═════ DATA RECORDS

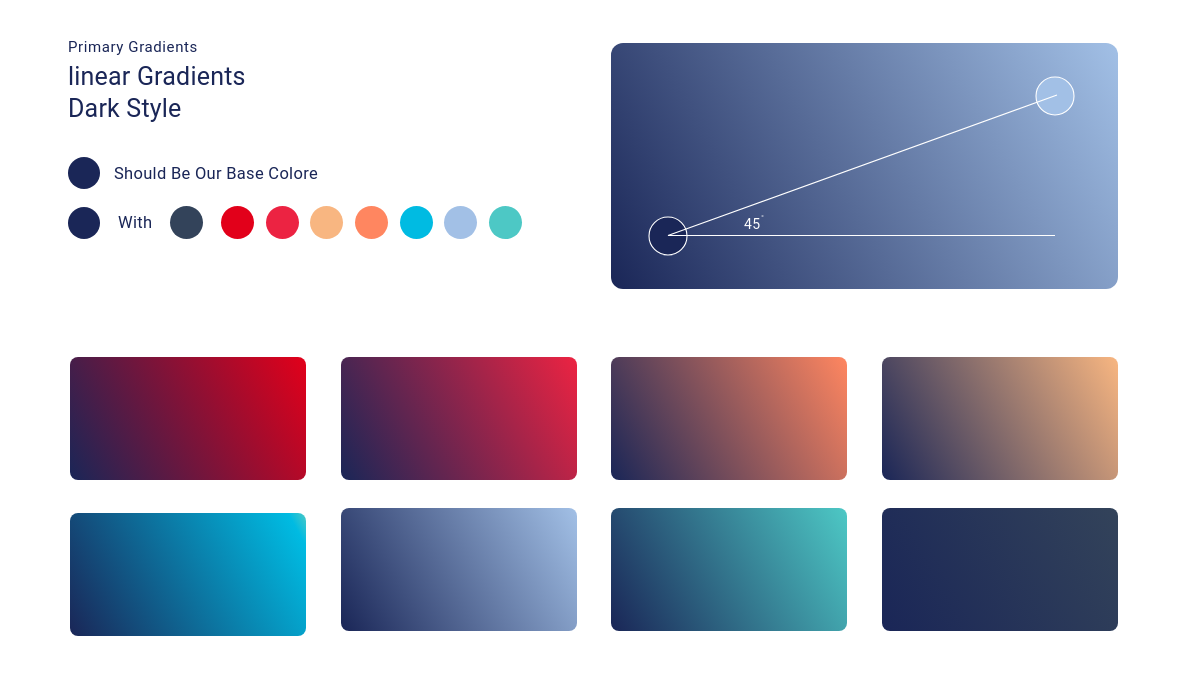
<!DOCTYPE html>
<html lang="en">
<head>
<meta charset="utf-8">
<title>Primary Gradients</title>
<style>
:root {
  --navy: #1a2657;
  --slate: #33435a;
  --red: #e2001a;
  --crimson: #ec2342;
  --sand: #f8b681;
  --coral: #ff8660;
  --cyan: #00bbe2;
  --sky: #a2c0e6;
  --teal: #4dc8c5;
  --angle: 61deg;
}
* { box-sizing: border-box; margin: 0; padding: 0; }
html, body { width: 1200px; height: 675px; overflow: hidden; background: #fff; }
body { font-family: Roboto, "Open Sans", sans-serif; color: var(--navy); }
.sheet { width: 1200px; height: 675px; }
.overview { display: flex; justify-content: space-between; height: 357px; padding: 37px 82px 0 68px; }
.eyebrow { font-size: 15px; line-height: 20px; letter-spacing: .6px; font-weight: 400; }
h1 { margin-top: 4px; font-size: 25px; line-height: 32px; letter-spacing: .2px; font-weight: 400; }
.base, .pairings { display: flex; align-items: center; font-size: 16.5px; letter-spacing: .3px; }
.base { margin-top: 32px; height: 32px; gap: 14px; }
.pairings { margin-top: 17px; height: 33px; }
.pairings .word { width: 52px; margin-left: 18px; }
.dot { width: 33px; height: 33px; border-radius: 50%; background: var(--tone); flex: none; }
.dot.main { width: 32px; height: 32px; }
.slate-dot { margin-right: 18px; }
.accents { display: flex; gap: 11.7px; list-style: none; }
.angle-panel { width: 507px; height: 246px; margin-top: 6px; border-radius: 12px; overflow: hidden; background: linear-gradient(var(--angle), var(--navy), var(--sky)); }
.angle-panel svg { display: block; }
.samples { display: grid; grid-template-columns: repeat(4, 236px); grid-auto-rows: 123px; column-gap: 34.7px; row-gap: 27.5px; padding-left: 70px; }
.sample { border-radius: 8px; background: linear-gradient(var(--angle), var(--navy), var(--tone)); }
.sample.two-tone { margin: 5px 0 -5px; background: linear-gradient(var(--angle), var(--navy), var(--cyan) 94%, var(--teal)); }
.navy { --tone: var(--navy); }
.slate { --tone: var(--slate); }
.red { --tone: var(--red); }
.crimson { --tone: var(--crimson); }
.sand { --tone: var(--sand); }
.coral { --tone: var(--coral); }
.cyan { --tone: var(--cyan); }
.sky { --tone: var(--sky); }
.teal { --tone: var(--teal); }
</style>
</head>
<body>
<main class="sheet">
  <section class="overview">
    <div class="intro">
      <p class="eyebrow">Primary Gradients</p>
      <h1>linear Gradients<br>Dark Style</h1>
      <div class="base"><span class="dot main navy"></span><span>Should Be Our Base Colore</span></div>
      <div class="pairings">
        <span class="dot main navy"></span>
        <span class="word">With</span>
        <span class="dot slate slate-dot"></span>
        <ul class="accents">
          <li class="dot red"></li>
          <li class="dot crimson"></li>
          <li class="dot sand"></li>
          <li class="dot coral"></li>
          <li class="dot cyan"></li>
          <li class="dot sky"></li>
          <li class="dot teal"></li>
        </ul>
      </div>
    </div>
    <div class="angle-panel">
      <svg width="507" height="246" viewBox="0 0 507 246" role="img" aria-label="Gradient angle of 45 degrees from navy to sky">
        <g stroke="#fff" stroke-width="1.1">
          <circle cx="57" cy="193" r="19" fill="#1a2657"/>
          <circle cx="444" cy="53" r="19" fill="#a2c0e6"/>
          <path d="M444 192.5H57L446 52" fill="none"/>
        </g>
        <g fill="#fff" font-family="Roboto, sans-serif">
          <text x="133" y="186" font-size="14" letter-spacing=".3">45</text>
          <text x="150" y="177" font-size="8">°</text>
        </g>
      </svg>
    </div>
  </section>
  <section class="samples" aria-label="Gradient samples">
    <div class="sample red"></div>
    <div class="sample crimson"></div>
    <div class="sample coral"></div>
    <div class="sample sand"></div>
    <div class="sample two-tone"></div>
    <div class="sample sky"></div>
    <div class="sample teal"></div>
    <div class="sample slate"></div>
  </section>
</main>
</body>
</html>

══════════

* REQUIREMENT *
A single figure, please: the number of lines in the data that hold the string "left".

* ANSWER TO THE PROBLEM *
2